Islamic State group jihadists using tunnels and suicide bombers were mounting a desperate defence yesterday of their last square kilometre in eastern Syria.
Kurdish-led forces closed in on the small town of Baghouz where IS fighters and their relatives were hunkered down and met hundreds of famished and dishevelled people turning themselves in.
"The fighting is fierce," said Adnan Afrin, a spokesman for the Syrian Democratic Forces, the Kurdish-Arab outfit that has spearheaded the campaign against IS with backing from a US-led coalition.
The few hundred fighters of various nationalities holding out in their last bastion by the Iraqi border have launched bruising counter-attacks in recent days, Afrin said.
The jihadists are clinging to about one square kilometre in the town's built-up area, as well as to an adjacent camp, where a number of civilians are believed to be gathered.
Afrin said it was impossible to provide accurate figures but he estimated the total number of fighters, men and women, at around 1,000.
The US-led coalition is carrying out air strikes on the area while its forces are also present on the ground, sifting through the displaced for wanted jihadists.
IS's elusive Iraqi-born supremo, Abu Bakr al-Baghdadi, is not believed to be among the last jihadist leaders holed up in Baghouz.
The "caliphate" Baghdadi proclaimed in mid-2014 once spanned territory the size of the United Kingdom and administered millions of people.
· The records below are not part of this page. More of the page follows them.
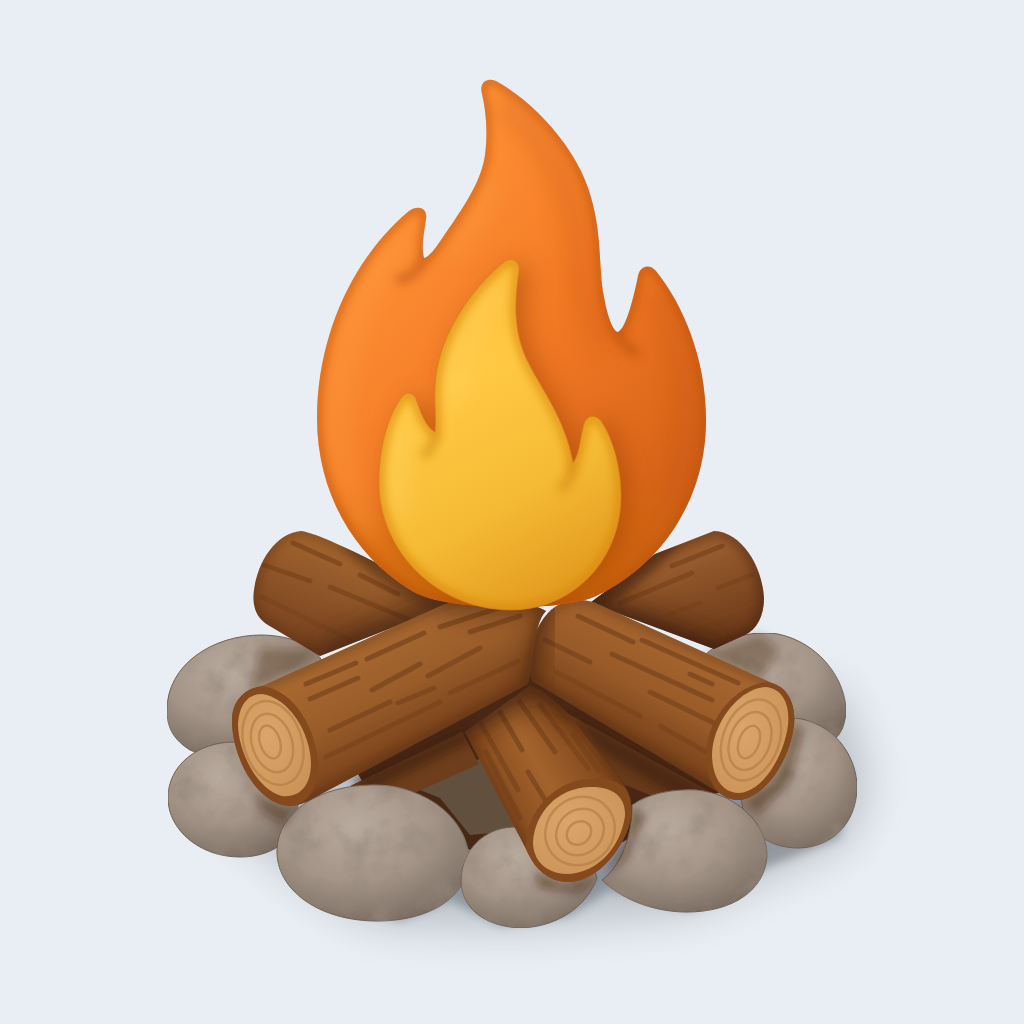
<!DOCTYPE html>
<html lang="en">
<head>
<meta charset="utf-8">
<title>Campfire</title>
<style>
:root{--sky:#e8eef3;--bark:#9a5e2c;--bark-dark:#6e3c19;--streak:#7a451d;--rim:#84491d;--wood:#d6a065;--ring:#b98048;--stone-edge:#6d5f54;--shade:#3a1d0c}
html,body{margin:0;width:1024px;height:1024px;overflow:hidden;background:var(--sky)}
svg{display:block}
.streak{fill:none;stroke:var(--streak);stroke-width:5;stroke-linecap:round;opacity:.75}
.ring{fill:none;stroke:var(--ring);stroke-width:2.5;opacity:.75}
.shade{fill:none;stroke:var(--shade)}
</style>
</head>
<body>
<svg width="1024" height="1024" viewBox="0 0 1024 1024" role="img" aria-label="Campfire with logs and a ring of stones">
<defs>
<filter id="blur-s" x="-50%" y="-50%" width="200%" height="200%"><feGaussianBlur stdDeviation="5"/></filter>
<filter id="blur-m" x="-50%" y="-50%" width="200%" height="200%"><feGaussianBlur stdDeviation="12"/></filter>
<filter id="blur-l" x="-50%" y="-50%" width="200%" height="200%"><feGaussianBlur stdDeviation="22"/></filter>
<filter id="grain" x="0" y="0" width="100%" height="100%">
<feTurbulence type="fractalNoise" baseFrequency=".035" numOctaves="4" seed="4"/>
<feColorMatrix values="0 0 0 0 .3  0 0 0 0 .24  0 0 0 0 .2  0 0 0 1.6 -.72"/>
<feComposite in2="SourceGraphic" operator="in" result="spots"/>
<feMerge><feMergeNode in="SourceGraphic"/><feMergeNode in="spots"/></feMerge>
</filter>
<radialGradient id="stone" cx=".4" cy=".3" r=".75"><stop offset="0" stop-color="#b8aa9d"/><stop offset=".55" stop-color="#a39487"/><stop offset="1" stop-color="#796b60"/></radialGradient>
<linearGradient id="flame-outer" gradientUnits="userSpaceOnUse" x1="360" y1="240" x2="690" y2="520"><stop offset="0" stop-color="#ff9137"/><stop offset=".45" stop-color="#f27a24"/><stop offset="1" stop-color="#d15f17"/></linearGradient>
<linearGradient id="flame-base" x1="0" y1="0" x2="0" y2="1"><stop offset=".75" stop-color="#dd7511" stop-opacity="0"/><stop offset="1" stop-color="#c96a0c"/></linearGradient>
<linearGradient id="flame-inner" x1=".2" y1="0" x2=".6" y2="1"><stop offset="0" stop-color="#fdb935"/><stop offset=".35" stop-color="#ffc944"/><stop offset=".7" stop-color="#f6bb35"/><stop offset="1" stop-color="#e39d20"/></linearGradient>
<linearGradient id="bark-left" gradientUnits="userSpaceOnUse" x1="350" y1="640" x2="410" y2="755"><stop offset="0" stop-color="#aa6a32"/><stop offset=".5" stop-color="#9a5d2a"/><stop offset="1" stop-color="#753f19"/></linearGradient>
<linearGradient id="bark-right" gradientUnits="userSpaceOnUse" x1="690" y1="640" x2="630" y2="745"><stop offset="0" stop-color="#a86731"/><stop offset=".55" stop-color="#985a28"/><stop offset="1" stop-color="#743f19"/></linearGradient>
<linearGradient id="bark-mid" gradientUnits="userSpaceOnUse" x1="490" y1="785" x2="590" y2="730"><stop offset="0" stop-color="#85491c"/><stop offset=".45" stop-color="#a3632d"/><stop offset="1" stop-color="#7d4319"/></linearGradient>
<linearGradient id="bark-back-left" gradientUnits="userSpaceOnUse" x1="350" y1="550" x2="315" y2="640"><stop offset="0" stop-color="#a3652f"/><stop offset="1" stop-color="#7b4521"/></linearGradient>
<linearGradient id="bark-back-right" gradientUnits="userSpaceOnUse" x1="690" y1="545" x2="725" y2="645"><stop offset="0" stop-color="#9d6030"/><stop offset="1" stop-color="#683718"/></linearGradient>
<radialGradient id="cut" cx=".4" cy=".4" r=".7"><stop offset="0" stop-color="#dca66b"/><stop offset="1" stop-color="#cb9357"/></radialGradient>
<path id="outer-shape" d="M482 94C479 83 486 77 496 81C529 99 572 141 588 188C603 231 598 267 604 297C607 315 613 332 618 332C626 329 634 296 638 276C640 266 649 263 656 271C684 306 706 360 706 420C706 500 661 565 598 595C566 612 446 612 412 591C354 556 317 493 317 418C317 331 357 254 409 211C419 204 428 209 426 219C424 234 421 246 424 258C431 257 440 241 454 221C473 193 482 175 485 155C488 132 486 111 482 94Z"/>
<path id="inner-shape" d="M504 262C512 256 520 262 519 271C514 304 514 331 526 358C540 388 565 417 573 463C580 453 580 438 584 424C587 415 595 414 601 421C614 440 621 470 621 496C621 561 572 610 511 610C437 610 379 551 379 483C379 449 387 418 401 398C406 391 413 392 416 399C421 413 425 426 435 432C437 418 433 400 436 376C441 334 470 290 504 262Z"/>
<path id="left-shape" d="M262 686L438 607C460 596 522 597 546 611C532 626 535 664 528 684L312 799C300 806 289 808 277 803C249 791 231 749 232 718C233 700 245 691 262 686Z"/>
<path id="right-shape" d="M548 613C560 599 583 596 600 605L772 683C790 691 796 708 794 725C790 760 765 798 739 800C731 800 726 797 718 792L532 681C525 661 532 630 548 613Z"/>
<path id="mid-shape" d="M465 732L530 686C542 690 558 703 568 714L619 778C633 793 634 812 628 829C617 858 592 883 566 882C546 880 535 869 526 849Z"/>
<path id="back-left-shape" d="M301 531C320 533 386 567 455 603L320 656L268 625C255 617 252 604 254 590C258 561 276 533 301 531Z"/>
<path id="back-right-shape" d="M714 531C741 532 762 565 764 598C764 616 757 629 745 635L714 649L590 603L655 554Z"/>
<clipPath id="outer-clip"><use href="#outer-shape"/></clipPath>
<clipPath id="inner-clip"><use href="#inner-shape"/></clipPath>
<clipPath id="left-clip"><use href="#left-shape"/></clipPath>
<clipPath id="right-clip"><use href="#right-shape"/></clipPath>
<clipPath id="mid-clip"><use href="#mid-shape"/></clipPath>
<clipPath id="back-left-clip"><use href="#back-left-shape"/></clipPath>
<clipPath id="back-right-clip"><use href="#back-right-shape"/></clipPath>
</defs>

<rect width="1024" height="1024" fill="var(--sky)"/>

<g id="ground-shadow" fill="#59616a">
<path d="M200 800L330 900L380 924L520 928L690 912L850 840L868 780L840 690L500 700Z" opacity=".32" filter="url(#blur-l)"/>
<path d="M300 890L400 921L450 900L500 926L570 916L610 890L690 911L760 870L840 838L850 770L500 800Z" opacity=".45" filter="url(#blur-s)"/>
</g>

<g id="back-stones" fill="url(#stone)" stroke="var(--stone-edge)" stroke-width="1" filter="url(#grain)">
<path d="M167 710C167 665 212 635 262 635C305 636 330 655 330 690C310 745 235 770 190 750C174 740 167 728 167 710Z"/>
<path d="M700 660C720 638 750 630 778 634C820 643 846 680 846 712C844 732 837 742 820 745C760 750 705 710 700 660Z"/>
</g>

<g id="pit">
<path d="M310 690L440 640L700 660L770 780L690 800L610 850L470 850L370 795Z" fill="#482715"/>
<path d="M410 786L440 798L470 835L525 830L490 755Z" fill="#62503f"/>
<path d="M350 786L462 732L479 764L410 795Z" fill="#6e3e1c"/>
<path d="M565 712L710 792L660 799L625 785Z" fill="#673a1b"/>
<path d="M570 714L715 794L680 800L600 750Z" fill="var(--shade)" opacity=".6" filter="url(#blur-s)"/>
<path d="M350 780L465 728L470 742L370 792Z" fill="var(--shade)" opacity=".6" filter="url(#blur-s)"/>
</g>

<g id="back-logs">
<use href="#back-left-shape" fill="url(#bark-back-left)"/>
<g clip-path="url(#back-left-clip)">
<path class="streak" d="M293 543L340 564M264 565L310 581M330 587L412 621M262 597L350 640M360 575L398 594"/>
<path class="shade" d="M320 660L460 598" stroke-width="36" opacity=".5" filter="url(#blur-m)"/>
<path class="shade" d="M350 537Q410 608 500 615" stroke-width="22" opacity=".4" filter="url(#blur-s)"/>
<use href="#back-left-shape" class="shade" stroke-width="9" opacity=".3" filter="url(#blur-s)"/>
</g>
<use href="#back-right-shape" fill="url(#bark-back-right)"/>
<g clip-path="url(#back-right-clip)">
<path class="streak" d="M722 546L672 566M692 573L620 603M752 575L718 588M757 602L684 629M700 603L670 614"/>
<path class="shade" d="M580 600L720 658" stroke-width="36" opacity=".55" filter="url(#blur-m)"/>
<path class="shade" d="M670 537Q620 600 550 612" stroke-width="22" opacity=".5" filter="url(#blur-s)"/>
<use href="#back-right-shape" class="shade" stroke-width="12" opacity=".4" filter="url(#blur-s)"/>
</g>
</g>

<g id="front-stones" fill="url(#stone)" stroke="var(--stone-edge)" stroke-width="1" filter="url(#grain)">
<path d="M168 798C168 765 198 742 234 742C272 744 300 775 298 815C294 842 270 857 240 857C200 857 168 830 168 798Z"/>
<path d="M795 718C832 722 857 754 857 788C856 823 833 847 799 848C765 848 743 828 741 796Z"/>
<path d="M277 850C278 811 321 785 373 785C427 785 469 820 469 861C467 898 429 921 377 921C319 921 276 890 277 850Z"/>
<path d="M461 880C462 850 484 828 513 827C552 828 590 846 597 878C586 908 556 927 520 928C484 926 461 908 461 880Z"/>
<path d="M602 880C622 865 632 835 632 805C650 793 672 789 696 790C738 794 767 824 767 856C765 890 733 912 687 912C652 912 620 898 602 880Z"/>
</g>
<g id="stone-shadows" fill="var(--shade)" filter="url(#blur-s)">
<path d="M234 745L250 790L287 808L300 800L284 826L262 812Z" opacity=".4"/>
<path d="M522 832L535 872L566 886L596 876L580 892L540 888Z" opacity=".5"/>
<path d="M632 806L628 840L604 876L625 860L644 815Z" opacity=".5"/>
<path d="M742 802L775 780L794 722L803 730L790 780L758 815Z" opacity=".45"/>
<path d="M260 648L318 650L300 668L250 692Z" opacity=".35"/>
<path d="M704 655L760 634L780 650L760 678Z" opacity=".35"/>
</g>

<g id="middle-log">
<use href="#mid-shape" fill="url(#bark-mid)"/>
<g clip-path="url(#mid-clip)">
<path class="streak" d="M480 722L518 790M500 712L522 750M520 702L555 752M540 705L588 768M528 772L545 800M573 735L598 770M486 752L520 818"/>
<path class="shade" d="M450 732L535 682L580 712" stroke-width="30" opacity=".65" filter="url(#blur-m)"/>
<use href="#mid-shape" class="shade" stroke-width="8" opacity=".35" filter="url(#blur-s)"/>
</g>
<path d="M526 849C524 815 552 782 587 779C605 778 617 780 625 788C634 800 632 818 628 829C617 858 592 883 566 882C546 880 535 869 526 849Z" fill="var(--rim)"/>
<path d="M533 842C535 812 558 788 589 787C612 786 626 796 625 816C620 850 595 874 566 874C546 873 533 861 533 842Z" fill="url(#cut)"/>
<g class="ring"><ellipse cx="580" cy="831" rx="36" ry="33" transform="rotate(-40 580 831)"/><ellipse cx="580" cy="832" rx="25" ry="22" transform="rotate(-40 580 832)"/><ellipse cx="579" cy="833" rx="13" ry="11" transform="rotate(-40 579 833)"/></g>
</g>

<g id="right-log">
<use href="#right-shape" fill="url(#bark-right)"/>
<g clip-path="url(#right-clip)">
<path class="streak" d="M578 616L633 642M642 640L738 683M612 654L712 700M545 640L590 662M650 692L716 724M556 672L640 716M660 726L706 752M690 674L712 684"/>
<path class="shade" d="M545 602L525 685" stroke-width="26" opacity=".5" filter="url(#blur-m)"/>
<path class="shade" d="M540 603L625 603" stroke-width="14" opacity=".4" filter="url(#blur-s)"/>
<use href="#right-shape" class="shade" stroke-width="8" opacity=".35" filter="url(#blur-s)"/>
</g>
<path d="M706 756C706 720 734 686 766 682C788 684 796 704 794 725C790 760 765 798 739 800C718 800 706 782 706 756Z" fill="var(--rim)"/>
<path d="M712 754C713 722 739 689 765 687C783 688 790 705 788 725C784 757 762 792 739 793C722 793 712 777 712 754Z" fill="url(#cut)"/>
<g class="ring"><ellipse cx="751" cy="740" rx="28" ry="42" transform="rotate(21 751 740)"/><ellipse cx="750" cy="741" rx="20" ry="30" transform="rotate(21 750 741)"/><ellipse cx="749" cy="742" rx="10" ry="17" transform="rotate(21 749 742)"/></g>
</g>

<g id="left-log">
<use href="#left-shape" fill="url(#bark-left)"/>
<g clip-path="url(#left-clip)">
<path class="streak" d="M306 684L356 663M367 659L424 633M310 699L358 678M372 690L420 664M428 676L480 648M440 627L505 606M330 730L390 702M398 703L434 688M326 757L440 702M450 693L518 661M340 775L395 747M470 632L520 616"/>
<path class="shade" d="M440 602L560 602L530 690" stroke-width="24" opacity=".45" filter="url(#blur-m)"/>
<use href="#left-shape" class="shade" stroke-width="8" opacity=".35" filter="url(#blur-s)"/>
</g>
<path d="M262 686C294 690 317 729 318 766C318 784 312 798 299 804C292 806 285 806 277 803C249 791 231 749 232 718C233 700 245 688 262 686Z" fill="var(--rim)"/>
<path d="M262 694C289 698 310 732 311 763C311 784 301 798 282 796C257 790 238 751 238 724C239 706 247 694 262 694Z" fill="url(#cut)"/>
<g class="ring"><ellipse cx="273" cy="743" rx="29" ry="43" transform="rotate(-18 273 743)"/><ellipse cx="272" cy="743" rx="20" ry="30" transform="rotate(-18 272 743)"/><ellipse cx="270" cy="742" rx="10" ry="17" transform="rotate(-18 270 742)"/></g>
</g>

<g id="flame">
<use href="#outer-shape" fill="url(#flame-outer)"/>
<g clip-path="url(#outer-clip)">
<use href="#outer-shape" fill="url(#flame-base)"/>
<path d="M424 258Q414 280 396 279M618 332Q624 350 640 354" fill="none" stroke="#b34d0d" stroke-width="10" opacity=".5" filter="url(#blur-s)"/>
<use href="#inner-shape" fill="#9c3f05" opacity=".5" transform="translate(9 4)" filter="url(#blur-m)"/>
<path d="M500 100Q575 165 580 250Q582 310 610 345M655 290Q690 355 687 430Q680 530 610 580" fill="none" stroke="#b9480c" stroke-width="20" opacity=".28" filter="url(#blur-m)"/>
<path d="M405 235Q340 310 338 420Q340 480 370 530M492 180Q480 215 450 255" fill="none" stroke="#ffa64b" stroke-width="14" opacity=".4" filter="url(#blur-m)"/>
<use href="#outer-shape" fill="none" stroke="#b44c0c" stroke-width="7" opacity=".65" filter="url(#blur-s)"/>
</g>
<use href="#inner-shape" fill="url(#flame-inner)"/>
<g clip-path="url(#inner-clip)">
<path d="M435 432Q434 450 422 456M573 463Q573 480 560 490" fill="none" stroke="#c77d0b" stroke-width="9" opacity=".5" filter="url(#blur-s)"/>
<path d="M502 282Q455 335 455 400M400 425Q392 470 400 515" fill="none" stroke="#ffdc70" stroke-width="12" opacity=".6" filter="url(#blur-m)"/>
<use href="#inner-shape" fill="none" stroke="#d98309" stroke-width="9" opacity=".75" filter="url(#blur-s)"/>
</g>
<use href="#inner-shape" fill="none" stroke="#d4800c" stroke-width="1" opacity=".7"/>
</g>
</svg>
</body>
</html>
It printed is own schoolbooks, produced oil, collected taxes and minted its own currency, in a brief but unprecedented experiment in jihadist statehood.
Successive offensives in Iraq and Syria have shattered the proto-state, which lost its key cities one after the other and has since late 2017 been confined to its traditional stronghold in the Euphrates River valley.
An official declaration of victory against IS is expected in the coming days, a move of mostly symbolic value that will go down as the death certificate of the "caliphate".
While surviving IS fighters on both sides of the border will no longer hold fixed positions, the jihadist organisation will remain a threat.
The United States is due to pull its troops out of Syria within weeks, creating a vacuum that risks allowing IS to rebuild and project new ambitions.
The Kurds are also afraid they will have to squander the autonomy they acquired and be left exposed to a military offensive by their archfoe Turkey.